There are so many variations in directory setups between any two developers that common sense will have to be applied to get the batch file functioning correctly. What’s in it is straightforward and should not pose any problems.
This article has been aimed at guiding you through the process of creating an all-assembly .DLL module for the extreme situations that might warrant it. Beyond what’s been covered here, the rest of what’s involved is simply creating your functions as you normally would in ASM.
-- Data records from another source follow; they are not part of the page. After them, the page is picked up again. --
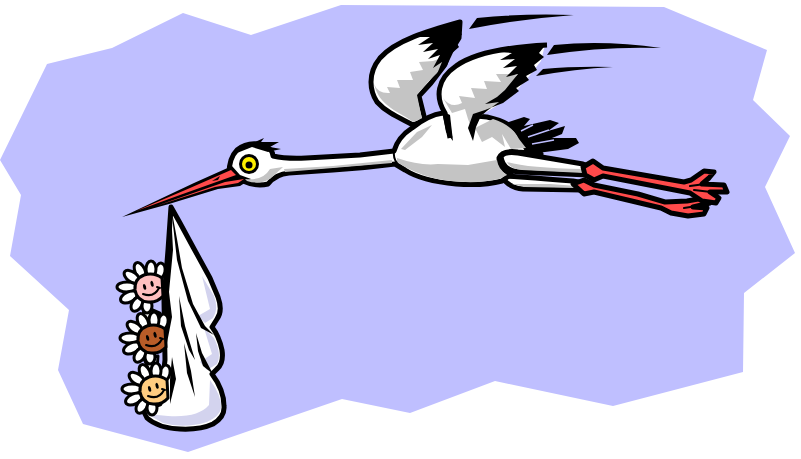
<!DOCTYPE html>
<html lang="en">
<head>
<meta charset="utf-8">
<title>Stork delivering three babies</title>
<style>
:root{--sky:#bfbfff;--ink:#000;--white:#fff;--shade:#c4c4c4;--red:#ff4a4a;--eye:#ffef00;--fold:#d3d3ee;--rose:#ffc0c0;--brown:#b85c28;--tan:#ffcc80}
html,body{margin:0;padding:0;background:var(--white);overflow:hidden}
svg{display:block;width:801px;height:459px}
.sky{fill:var(--sky)}
.ink{fill:var(--ink)}
.white{fill:var(--white)}
.shade{fill:var(--shade)}
.red{fill:var(--red)}
.fold{fill:var(--fold)}
.outlined{stroke:var(--ink);stroke-width:5;stroke-linejoin:round}
.thin{stroke:var(--ink);stroke-width:3;stroke-linejoin:round}
.line{fill:none;stroke:var(--ink);stroke-width:2;stroke-linecap:round}
</style>
</head>
<body>
<svg viewBox="0 0 801 459" role="img" aria-label="A flying stork carries three babies in a white cloth bundle">
<defs>
<g id="petals" class="white" stroke="#000" stroke-width="3">
<ellipse cx="12" cy="-17" rx="5" ry="8" transform="rotate(12 12 -17)"/>
<ellipse cx="3" cy="-19" rx="5" ry="8"/>
<ellipse cx="-8" cy="-17" rx="5" ry="9" transform="rotate(-24 -8 -17)"/>
<ellipse cx="-16" cy="-11" rx="5" ry="9" transform="rotate(-54 -16 -11)"/>
<ellipse cx="-21" cy="-1" rx="10" ry="5"/>
<ellipse cx="-19" cy="9" rx="9" ry="5" transform="rotate(-25 -19 9)"/>
<ellipse cx="-11" cy="16" rx="5" ry="8" transform="rotate(32 -11 16)"/>
<ellipse cx="-1" cy="18" rx="5" ry="7"/>
</g>
<g id="smile">
<ellipse class="ink" cx="-3" cy="-2" rx="1.5" ry="3" transform="rotate(-15)"/>
<ellipse class="ink" cx="5" cy="-3" rx="1.5" ry="3" transform="rotate(-15)"/>
<path class="line" d="M-5 6Q6 10 11 0M9 -1L12 0"/>
</g>
</defs>

<polygon class="sky" points="183,13 251,35 341,5 664,7 767,50 753,100 790,136 765,187 795,253 744,293 743,372 613,406 495,381 410,413 342,399 188,452 83,424 58,370 69,310 10,256 21,195 0,160 47,64 112,48"/>

<g id="speed-lines" class="ink">
<path d="M477 18Q525 13 574 15Q520 19 469 29Z"/>
<path d="M554 45Q605 40 661 48Q605 46 547 55Z"/>
<path d="M543 69Q575 66 613 67Q575 69 536 76Z"/>
</g>

<g id="far-wing">
<path class="white outlined" d="M460 22C428 31 396 40 380 58C367 74 370 91 377 102C387 113 400 118 413 125L425 120L419 96L431 83L444 66L451 51L459 38Z"/>
<path class="shade" d="M374 84Q378 94 390 93L387 87L400 88L397 80L413 80L410 72L423 70L419 62L433 61L447 56L441 69L428 82L417 95L422 119L413 122C402 113 379 107 374 84Z"/>
<path class="ink" d="M462 20L428 31L417 37L430 37L418 45L433 43L423 52L438 49L428 59L440 55L433 68L442 62L437 74L447 66L451 54L459 47L456 42L462 34L457 31Z"/>
</g>

<g id="tail" class="ink">
<path d="M506 123L524 117L530 119L524 126L550 120L559 123L548 131L565 126L562 134L552 138L576 138L579 143L568 149L545 152L520 155L500 145Z"/>
<path d="M521 131L533 125M528 137L549 130M532 144L554 140" fill="none" stroke="#bfbfff" stroke-width="1.5"/>
</g>

<g id="far-leg">
<path class="white outlined" d="M505 176Q527 177 573 181L584 183L582 190L523 189Q512 188 505 181Z"/>
<path class="shade" d="M512 184L550 184L577 186V188L525 187Z"/>
<path class="red outlined" d="M573 184L584 180L594 185L638 194L665 202L687 201L704 198L710 203L693 207L707 208L704 214L688 216L671 213L661 208L594 192L584 194Z"/>
<path class="line" d="M684 208L703 205"/>
</g>

<g id="near-leg">
<path class="white outlined" d="M501 156Q506 151 518 153L583 164L592 167L588 175L520 172Q502 171 501 156Z"/>
<path class="shade" d="M507 162Q527 168 583 169L584 173L522 170Q510 169 507 162Z"/>
<path class="red outlined" d="M583 167L593 161L603 168L684 182L691 180L704 171L714 172L709 178L702 184L724 185L727 192L710 192L719 198L716 203L702 201L690 193L603 176L594 180L585 175Z"/>
<path class="line" d="M690 186L705 184M694 190L711 192"/>
</g>

<g id="body">
<path class="white outlined" d="M273 156Q286 159 306 158L360 155L394 151Q398 137 412 128Q428 115 443 113L487 117Q510 122 518 133L526 148L541 154L518 152Q502 150 499 158Q499 169 511 174L502 181Q484 186 456 184Q422 181 405 170L395 164Q365 168 333 170L289 173Q276 174 268 184Q256 187 243 181L229 174Q229 158 237 150Q248 141 263 145Q273 149 273 156Z"/>
<path class="shade" d="M397 158Q420 166 438 164L468 165L497 160Q498 169 507 175L499 179Q478 184 451 181Q421 178 397 162ZM475 128L493 119Q512 125 519 139L526 148L511 149L502 134L505 147L492 137L482 142Z"/>
<path class="shade" d="M401 149L417 132L432 125L422 137L405 150ZM284 169L333 166L392 160V163L333 168L285 172Z"/>
<path class="line" stroke-width="3" d="M394 151Q393 158 397 163"/>
</g>

<g id="near-wing">
<path class="white" d="M446 118C431 98 441 74 461 63C484 51 514 48 545 45L541 61L530 75L511 97L480 116L473 132L450 137Z"/>
<path class="shade" d="M443 98Q451 109 462 103L459 96L475 98L471 88L487 89L484 81L501 82L496 74L512 74L526 79L510 96L480 115L473 132L468 119L465 109L452 113Z"/>
<path class="ink" d="M547 43L512 47L498 52L512 53L500 60L515 59L503 68L517 66L506 77L518 74L505 90L497 97L485 104L499 102L488 110L481 116L476 127L473 141L468 128L473 114L485 110L503 103L519 91L516 88L529 80L526 76L537 70L534 65L544 57L539 53Z"/>
<path d="M547 45C506 47 474 53 456 66C437 79 435 97 445 113L450 138" fill="none" stroke="#000" stroke-width="5"/>
<path class="ink" d="M442 111L450 115L453 141L446 132Z"/>
</g>

<g id="head">
<path class="ink" d="M237 153Q244 141 255 142L264 138L261 142L279 142L270 147L281 149L268 152L252 147Z"/>
<path class="ink" d="M122 217L194 183L232 166L240 175L251 179L240 186L218 189L169 204Z"/>
<path class="red" d="M136 211L190 188L231 170L236 175L222 180L180 195Z"/>
<path class="red" d="M156 206L199 191L225 182L244 179L238 183L215 187Z"/>
<path class="ink" d="M212 181L220 176L218 180Z"/>
<path class="shade" d="M245 179Q263 181 270 169L283 167L270 179Q259 185 247 181Z"/>
<circle cx="249" cy="164" r="8.5" fill="var(--eye)" stroke="#000" stroke-width="3"/>
<circle class="ink" cx="249" cy="165" r="3.5"/>
</g>

<g id="bundle">
<path class="white outlined" d="M171 207L180 223L193 247L210 278L218 297Q223 311 217 319L212 327Q219 336 222 350Q224 363 217 369L212 374Q224 390 224 406Q225 417 213 424Q200 430 180 429Q158 428 147 418L143 410L160 404L165 360L164 300L168 250Z"/>
<path class="fold" d="M202 276L214 296Q219 309 213 318L205 323L198 316L210 309ZM204 328L214 338Q222 354 217 364L207 370L200 362L212 354ZM210 380Q222 396 221 408Q220 416 207 422Q184 429 163 423L147 414L168 416Q198 418 209 405Z"/>
<g class="ink">
<path d="M171 207L177 239L182 268L193 304L205 326L214 335L201 328L188 301L177 260Z"/>
<path d="M171 211L173 250L169 292L172 317L166 348L165 300Z"/>
<path d="M179 296L185 326L195 360L189 350L181 326Z"/>
<path d="M196 333L202 353L213 374L203 366L198 351Z"/>
<path d="M184 343L191 371L195 397L187 373Z"/>
<path d="M172 357L176 379L170 404L170 380Z"/>
</g>
</g>

<g id="babies">
<path class="white thin" d="M144 306L160 313L154 322L143 318ZM144 359L158 356L157 370L149 370Z"/>
<g transform="translate(148 288)">
<use href="#petals"/>
<path class="thin" fill="var(--rose)" d="M14 -10Q6 -16 -4 -13Q-14 -9 -13 2Q-11 13 0 14Q9 15 15 8Z"/>
<use href="#smile"/>
</g>
<g transform="translate(151 339)">
<use href="#petals"/>
<path class="thin" fill="var(--brown)" d="M14 -10Q6 -16 -4 -13Q-14 -9 -13 2Q-11 13 0 14Q9 15 15 8Z"/>
<use href="#smile"/>
</g>
<g transform="translate(153 390)">
<use href="#petals"/>
<path class="thin" fill="var(--tan)" d="M14 -10Q6 -16 -4 -13Q-14 -9 -13 2Q-11 13 0 14Q9 15 15 8Z"/>
<use href="#smile"/>
</g>
</g>
</svg>
</body>
</html>
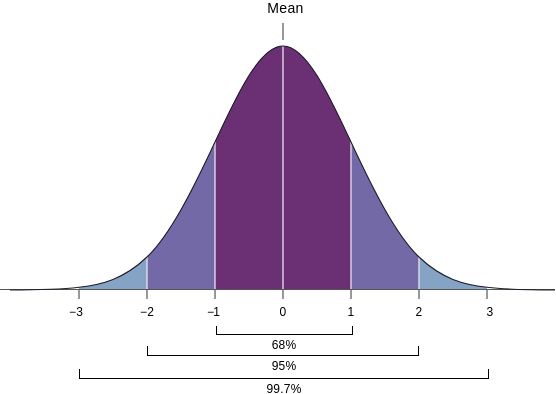
<!DOCTYPE html>
<html lang="en">
<head>
<meta charset="utf-8">
<title>Normal distribution</title>
<style>
:root {
  --one-sigma: #6b2f73;
  --two-sigma: #7369a6;
  --three-sigma: #85a3c4;
  --ink: #000;
  --axis: #555;
  --divider: #e9e3f0;
  --paper: #fff;
}
* { box-sizing: border-box; margin: 0; padding: 0; }
html, body { width: 556px; height: 394px; overflow: hidden; background: var(--paper); }
.chart {
  position: relative;
  width: 556px;
  height: 394px;
  overflow: hidden;
  color: var(--ink);
  font: 12px/20px "Liberation Sans", Arial, sans-serif;
  letter-spacing: 0.2px;
}
.curve { position: absolute; inset: 0; }
.mean-label {
  position: absolute;
  top: -2px;
  left: 235px;
  width: 101px;
  text-align: center;
  font-size: 14px;
  font-weight: 400;
  letter-spacing: 0.4px;
}
.scale {
  position: absolute;
  top: 302px;
  left: 45px;
  display: grid;
  grid-template-columns: repeat(7, 68px);
  list-style: none;
  text-align: center;
}
.scale .outer-left { transform: translateX(-3px); }
.scale .inner-left { transform: translateX(-2px); letter-spacing: -0.8px; }
.scale .outer-right { transform: translateX(3px); }
.ranges {
  position: absolute;
  top: 326px;
  left: 0;
  width: 568px;
  display: flex;
  flex-direction: column;
  align-items: center;
  list-style: none;
}
.range { text-align: center; }
.range::before {
  content: "";
  display: block;
  height: 8px;
  border: 1px solid var(--ink);
  border-top: 0;
}
.range span { display: block; }
.one { width: 137px; height: 20px; }
.two { width: 272px; height: 23px; transform: translateX(-1px); }
.two::before, .three::before { height: 9px; }
.three { width: 410px; height: 25px; }
.two span { transform: translateX(1px); }
</style>
</head>
<body>
<main class="chart">
  <svg class="curve" width="556" height="394" viewBox="0 0 556 394" role="img" aria-label="Bell curve shaded by standard deviation">
    <defs>
      <path id="bell" d="M10 290C33 290 56 290 79 287.3C102 284.6 124 279 147 257C170 235 192 191.3 215 142C238 92.7 260 46 283 46C306 46 328 92.7 351 142C374 191.3 396 235 419 257C442 279 464 284.6 487 287.3C510 290 532 290 555 290"/>
      <clipPath id="under-curve"><use href="#bell"/></clipPath>
    </defs>
    <g clip-path="url(#under-curve)">
      <rect x="79" y="40" width="408" height="250" fill="var(--three-sigma)"/>
      <rect x="147" y="40" width="272" height="250" fill="var(--two-sigma)"/>
      <rect x="215" y="40" width="136" height="250" fill="var(--one-sigma)"/>
      <path d="M147 40V290M215 40V290M283 40V290M351 40V290M419 40V290" stroke="var(--divider)" stroke-width="1.3"/>
    </g>
    <path d="M0 289.5H555M79 290V299M147 290V299M215 290V299M283 290V299M351 290V299M419 290V299M487 290V299M283 23V40" fill="none" stroke="var(--axis)" stroke-width="1.2"/>
    <use href="#bell" fill="none" stroke="#201c2b" stroke-width="1.1"/>
  </svg>
  <h1 class="mean-label">Mean</h1>
  <ol class="scale">
    <li class="outer-left">−3</li>
    <li>−2</li>
    <li class="inner-left">−1</li>
    <li>0</li>
    <li>1</li>
    <li>2</li>
    <li class="outer-right">3</li>
  </ol>
  <ul class="ranges">
    <li class="range one"><span>68%</span></li>
    <li class="range two"><span>95%</span></li>
    <li class="range three"><span>99.7%</span></li>
  </ul>
</main>
</body>
</html>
Using ASM in high-demand situations can potentially save thousands and thousands of cumulative man-hours for a team of developers over being restricted to inline assembly or intrinsics – depending, of course, on the specific situation. For example, in today’s world, it’s considered normal for compiles that inherently require seconds to complete to take hours. Creating ASM-coded .DLL modules opens up the power of the entire language. If you have Visual Studio, you can use ml64.exe and the C++ linker; if you use another language you can use its linker and any number of alternative assemblers available online. Of course, if you use another assembler besides Microsoft’s, you’ll have to adjust the code and data snippets shown here for the particulars of that assembler.
Creating just one .DLL project using the direction in this article should be all that’s needed to make any developer comfortable with the process, illustrating how relatively simple the task really is.
There are situations in the real world that demand special handling. Being properly armed with the capability to apply ASM to a given task when it’s called for can translate to enormous time savings for many developers and end users over time. Assessing the situation realistically, windows is so bogged down with machine-specific dependencies, OS dependencies, and dependencies on dependencies, with ten gazillion versions of all the above on any given day, nothing about adding an assembly language .DLL to your project should be out of line.